A faithful copy of every record is needed here. Images must not appear in it.

--- DATASET EXCERPTS ---

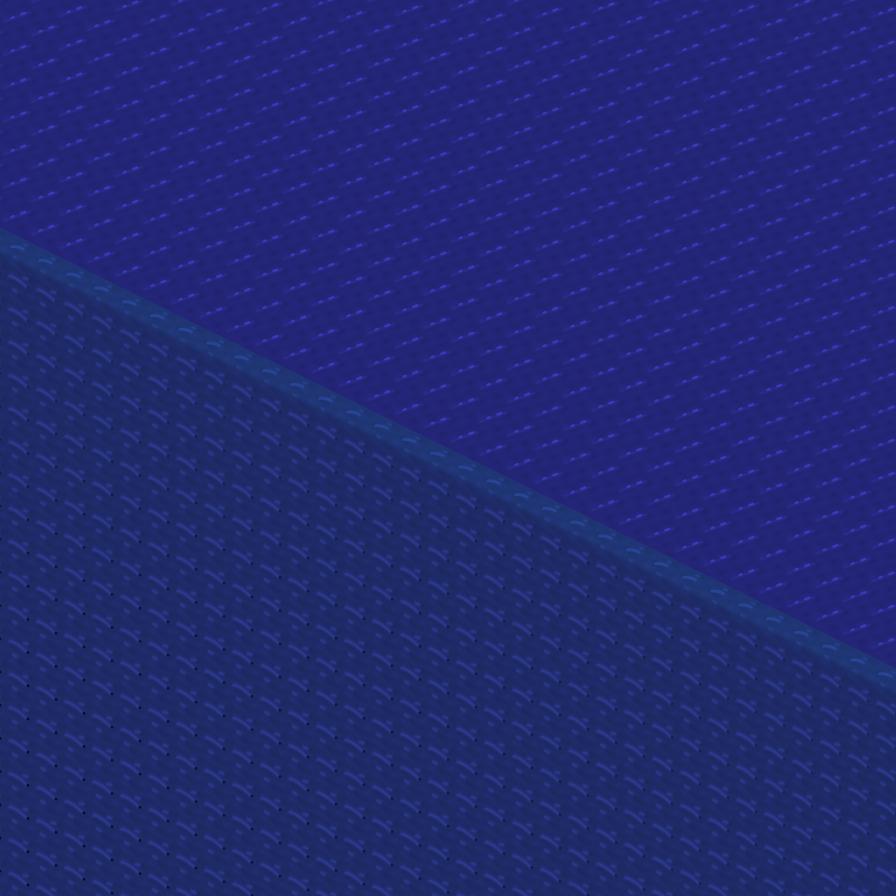
This texture is drawn by a WebGL 2 fragment shader. Its source:

```glsl
#version 300 es
precision highp float;

#define COLUMNS 32.0
#define ROWS 27.0
#define SLOPE 0.492
#define EDGE_HEIGHT 0.746
#define BAND_WIDTH 0.030
#define MARK_PHASE vec2(0.64, 0.78)
#define STROKE_WIDTH 0.0013
#define HALO_WIDTH 0.0042
#define RIPPLE 0.035
#define GRAIN 0.035

uniform vec2 u_resolution;
out vec4 fragColor;

const vec3 UPPER_BASE = vec3(0.137, 0.143, 0.462);
const vec3 UPPER_STREAK = vec3(0.165, 0.175, 0.56);
const vec3 UPPER_GLINT = vec3(0.24, 0.24, 0.78);
const vec3 LOWER_BASE = vec3(0.118, 0.166, 0.402);
const vec3 LOWER_HALO = vec3(0.140, 0.190, 0.465);
const vec3 LOWER_STREAK = vec3(0.175, 0.235, 0.59);
const vec3 BAND_BASE = vec3(0.122, 0.208, 0.455);
const vec3 BAND_GLINT = vec3(0.165, 0.28, 0.62);
const vec3 PIT = vec3(0.03, 0.05, 0.14);

float segmentDistance(vec2 p, vec2 a, vec2 b) {
    vec2 pa = p - a, ba = b - a;
    return length(pa - ba * clamp(dot(pa, ba) / dot(ba, ba), 0.0, 1.0));
}

float stroke(float d, float width, float aa) {
    return 1.0 - smoothstep(width - aa, width + aa, d);
}

// Sheared lattice whose rows run along the dividing edge
vec2 toLattice(vec2 p) {
    return vec2(p.x * COLUMNS, (p.y + SLOPE * p.x) * ROWS);
}

vec2 fromLattice(vec2 g) {
    float x = g.x / COLUMNS;
    return vec2(x, g.y / ROWS - SLOPE * x);
}

void main() {
    vec2 uv = gl_FragCoord.xy / u_resolution;
    float aa = 0.75 / min(u_resolution.x, u_resolution.y);
    vec2 lattice = toLattice(uv);
    vec2 cell = floor(lattice - MARK_PHASE + 0.5);

    // Nearest marks around the lattice points
    float rising = 1.0, spark = 1.0, falling = 1.0, fleck = 1.0, dash = 1.0, hole = 1.0;
    for (int j = -1; j <= 1; j++) {
        for (int i = -1; i <= 1; i++) {
            vec2 q = uv - fromLattice(cell + vec2(i, j) + MARK_PHASE);

            rising = min(rising, segmentDistance(q, vec2(-0.015, -0.006), vec2(0.013, 0.004)));
            spark = min(spark, segmentDistance(q, vec2(0.004, 0.002), vec2(0.008, 0.0035)));
            spark = min(spark, segmentDistance(q, vec2(-0.007, -0.002), vec2(-0.005, -0.001)));

            vec2 bent = q + vec2(0.0, 20.0 * q.x * q.x);
            falling = min(falling, segmentDistance(bent, vec2(-0.009, 0.008), vec2(0.009, -0.004)));
            fleck = min(fleck, segmentDistance(q, vec2(0.007, 0.004), vec2(0.010, 0.003)));
            fleck = min(fleck, segmentDistance(q, vec2(-0.005, -0.009), vec2(-0.002, -0.011)));
            dash = min(dash, segmentDistance(bent, vec2(-0.007, 0.003), vec2(0.006, 0.0)));

            hole = min(hole, length(q - fromLattice(vec2(0.36, -0.03))));
        }
    }

    // Relief: broad ripples plus fine grain along each field's streaks
    vec2 wave = 6.2831853 * (lattice - MARK_PHASE);
    float ripple = RIPPLE * (0.6 * sin(wave.y + wave.x) + 0.4 * sin(2.0 * wave.x - wave.y));
    float risingGrain = GRAIN * sin(3.0 * wave.y - 2.0 * wave.x) * (0.6 + 0.4 * sin(2.0 * wave.x));
    float fallingGrain = GRAIN * sin(3.0 * wave.y + sin(wave.x)) * (0.6 + 0.4 * sin(3.0 * wave.x));

    // Upper field
    vec3 upper = UPPER_BASE * (1.0 + ripple + risingGrain);
    float upperHalo = 1.0 - smoothstep(0.0, HALO_WIDTH, rising);
    upper = mix(upper, UPPER_STREAK, 0.35 * upperHalo);
    upper = mix(upper, UPPER_STREAK, 0.65 * stroke(rising, STROKE_WIDTH, aa));
    upper = mix(upper, UPPER_GLINT, 0.85 * stroke(spark, STROKE_WIDTH, aa));

    // Lower field, with pits strongest at the lower left
    vec3 lower = LOWER_BASE * (1.0 + ripple + 1.4 * fallingGrain);
    float lowerHalo = 1.0 - smoothstep(0.3 * HALO_WIDTH, HALO_WIDTH, min(falling, fleck));
    lower = mix(lower, LOWER_HALO, 0.8 * lowerHalo);
    lower = mix(lower, LOWER_STREAK, 0.75 * stroke(falling, STROKE_WIDTH, aa));
    lower = mix(lower, LOWER_STREAK, 0.60 * stroke(fleck, STROKE_WIDTH, aa));
    float pitDepth = (1.0 - 0.7 * uv.x) * (1.0 - 0.7 * smoothstep(0.2, 0.7, uv.y));
    lower = mix(lower, PIT, pitDepth * stroke(hole, 0.0016, aa));

    // Lit band below the edge
    vec3 band = BAND_BASE * (1.0 + ripple + fallingGrain);
    band = mix(band, BAND_GLINT, 0.8 * stroke(dash, 0.0016, aa));
    band = mix(band, BAND_GLINT, 0.5 * stroke(fleck, STROKE_WIDTH, aa));
    float depth = EDGE_HEIGHT - SLOPE * uv.x - uv.y;
    float bandFade = 1.0 - smoothstep(0.75 * BAND_WIDTH, 1.15 * BAND_WIDTH, depth);
    lower = mix(lower, band, bandFade);

    vec3 color = mix(upper, lower, smoothstep(-1.5 * aa, 1.5 * aa, depth));
    fragColor = vec4(color, 1.0);
}
```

---

REPLY TO THE TASK:
This texture is drawn by a WebGL 2 fragment shader. Its source:

```glsl
#version 300 es
precision highp float;

#define COLUMNS 32.0
#define ROWS 27.0
#define SLOPE 0.492
#define EDGE_HEIGHT 0.746
#define BAND_WIDTH 0.030
#define MARK_PHASE vec2(0.64, 0.78)
#define STROKE_WIDTH 0.0013
#define HALO_WIDTH 0.0042
#define RIPPLE 0.035
#define GRAIN 0.035

uniform vec2 u_resolution;
out vec4 fragColor;

const vec3 UPPER_BASE = vec3(0.137, 0.143, 0.462);
const vec3 UPPER_STREAK = vec3(0.165, 0.175, 0.56);
const vec3 UPPER_GLINT = vec3(0.24, 0.24, 0.78);
const vec3 LOWER_BASE = vec3(0.118, 0.166, 0.402);
const vec3 LOWER_HALO = vec3(0.140, 0.190, 0.465);
const vec3 LOWER_STREAK = vec3(0.175, 0.235, 0.59);
const vec3 BAND_BASE = vec3(0.122, 0.208, 0.455);
const vec3 BAND_GLINT = vec3(0.165, 0.28, 0.62);
const vec3 PIT = vec3(0.03, 0.05, 0.14);

float segmentDistance(vec2 p, vec2 a, vec2 b) {
    vec2 pa = p - a, ba = b - a;
    return length(pa - ba * clamp(dot(pa, ba) / dot(ba, ba), 0.0, 1.0));
}

float stroke(float d, float width, float aa) {
    return 1.0 - smoothstep(width - aa, width + aa, d);
}

// Sheared lattice whose rows run along the dividing edge
vec2 toLattice(vec2 p) {
    return vec2(p.x * COLUMNS, (p.y + SLOPE * p.x) * ROWS);
}

vec2 fromLattice(vec2 g) {
    float x = g.x / COLUMNS;
    return vec2(x, g.y / ROWS - SLOPE * x);
}

void main() {
    vec2 uv = gl_FragCoord.xy / u_resolution;
    float aa = 0.75 / min(u_resolution.x, u_resolution.y);
    vec2 lattice = toLattice(uv);
    vec2 cell = floor(lattice - MARK_PHASE + 0.5);

    // Nearest marks around the lattice points
    float rising = 1.0, spark = 1.0, falling = 1.0, fleck = 1.0, dash = 1.0, hole = 1.0;
    for (int j = -1; j <= 1; j++) {
        for (int i = -1; i <= 1; i++) {
            vec2 q = uv - fromLattice(cell + vec2(i, j) + MARK_PHASE);

            rising = min(rising, segmentDistance(q, vec2(-0.015, -0.006), vec2(0.013, 0.004)));
            spark = min(spark, segmentDistance(q, vec2(0.004, 0.002), vec2(0.008, 0.0035)));
            spark = min(spark, segmentDistance(q, vec2(-0.007, -0.002), vec2(-0.005, -0.001)));

            vec2 bent = q + vec2(0.0, 20.0 * q.x * q.x);
            falling = min(falling, segmentDistance(bent, vec2(-0.009, 0.008), vec2(0.009, -0.004)));
            fleck = min(fleck, segmentDistance(q, vec2(0.007, 0.004), vec2(0.010, 0.003)));
            fleck = min(fleck, segmentDistance(q, vec2(-0.005, -0.009), vec2(-0.002, -0.011)));
            dash = min(dash, segmentDistance(bent, vec2(-0.007, 0.003), vec2(0.006, 0.0)));

            hole = min(hole, length(q - fromLattice(vec2(0.36, -0.03))));
        }
    }

    // Relief: broad ripples plus fine grain along each field's streaks
    vec2 wave = 6.2831853 * (lattice - MARK_PHASE);
    float ripple = RIPPLE * (0.6 * sin(wave.y + wave.x) + 0.4 * sin(2.0 * wave.x - wave.y));
    float risingGrain = GRAIN * sin(3.0 * wave.y - 2.0 * wave.x) * (0.6 + 0.4 * sin(2.0 * wave.x));
    float fallingGrain = GRAIN * sin(3.0 * wave.y + sin(wave.x)) * (0.6 + 0.4 * sin(3.0 * wave.x));

    // Upper field
    vec3 upper = UPPER_BASE * (1.0 + ripple + risingGrain);
    float upperHalo = 1.0 - smoothstep(0.0, HALO_WIDTH, rising);
    upper = mix(upper, UPPER_STREAK, 0.35 * upperHalo);
    upper = mix(upper, UPPER_STREAK, 0.65 * stroke(rising, STROKE_WIDTH, aa));
    upper = mix(upper, UPPER_GLINT, 0.85 * stroke(spark, STROKE_WIDTH, aa));

    // Lower field, with pits strongest at the lower left
    vec3 lower = LOWER_BASE * (1.0 + ripple + 1.4 * fallingGrain);
    float lowerHalo = 1.0 - smoothstep(0.3 * HALO_WIDTH, HALO_WIDTH, min(falling, fleck));
    lower = mix(lower, LOWER_HALO, 0.8 * lowerHalo);
    lower = mix(lower, LOWER_STREAK, 0.75 * stroke(falling, STROKE_WIDTH, aa));
    lower = mix(lower, LOWER_STREAK, 0.60 * stroke(fleck, STROKE_WIDTH, aa));
    float pitDepth = (1.0 - 0.7 * uv.x) * (1.0 - 0.7 * smoothstep(0.2, 0.7, uv.y));
    lower = mix(lower, PIT, pitDepth * stroke(hole, 0.0016, aa));

    // Lit band below the edge
    vec3 band = BAND_BASE * (1.0 + ripple + fallingGrain);
    band = mix(band, BAND_GLINT, 0.8 * stroke(dash, 0.0016, aa));
    band = mix(band, BAND_GLINT, 0.5 * stroke(fleck, STROKE_WIDTH, aa));
    float depth = EDGE_HEIGHT - SLOPE * uv.x - uv.y;
    float bandFade = 1.0 - smoothstep(0.75 * BAND_WIDTH, 1.15 * BAND_WIDTH, depth);
    lower = mix(lower, band, bandFade);

    vec3 color = mix(upper, lower, smoothstep(-1.5 * aa, 1.5 * aa, depth));
    fragColor = vec4(color, 1.0);
}
```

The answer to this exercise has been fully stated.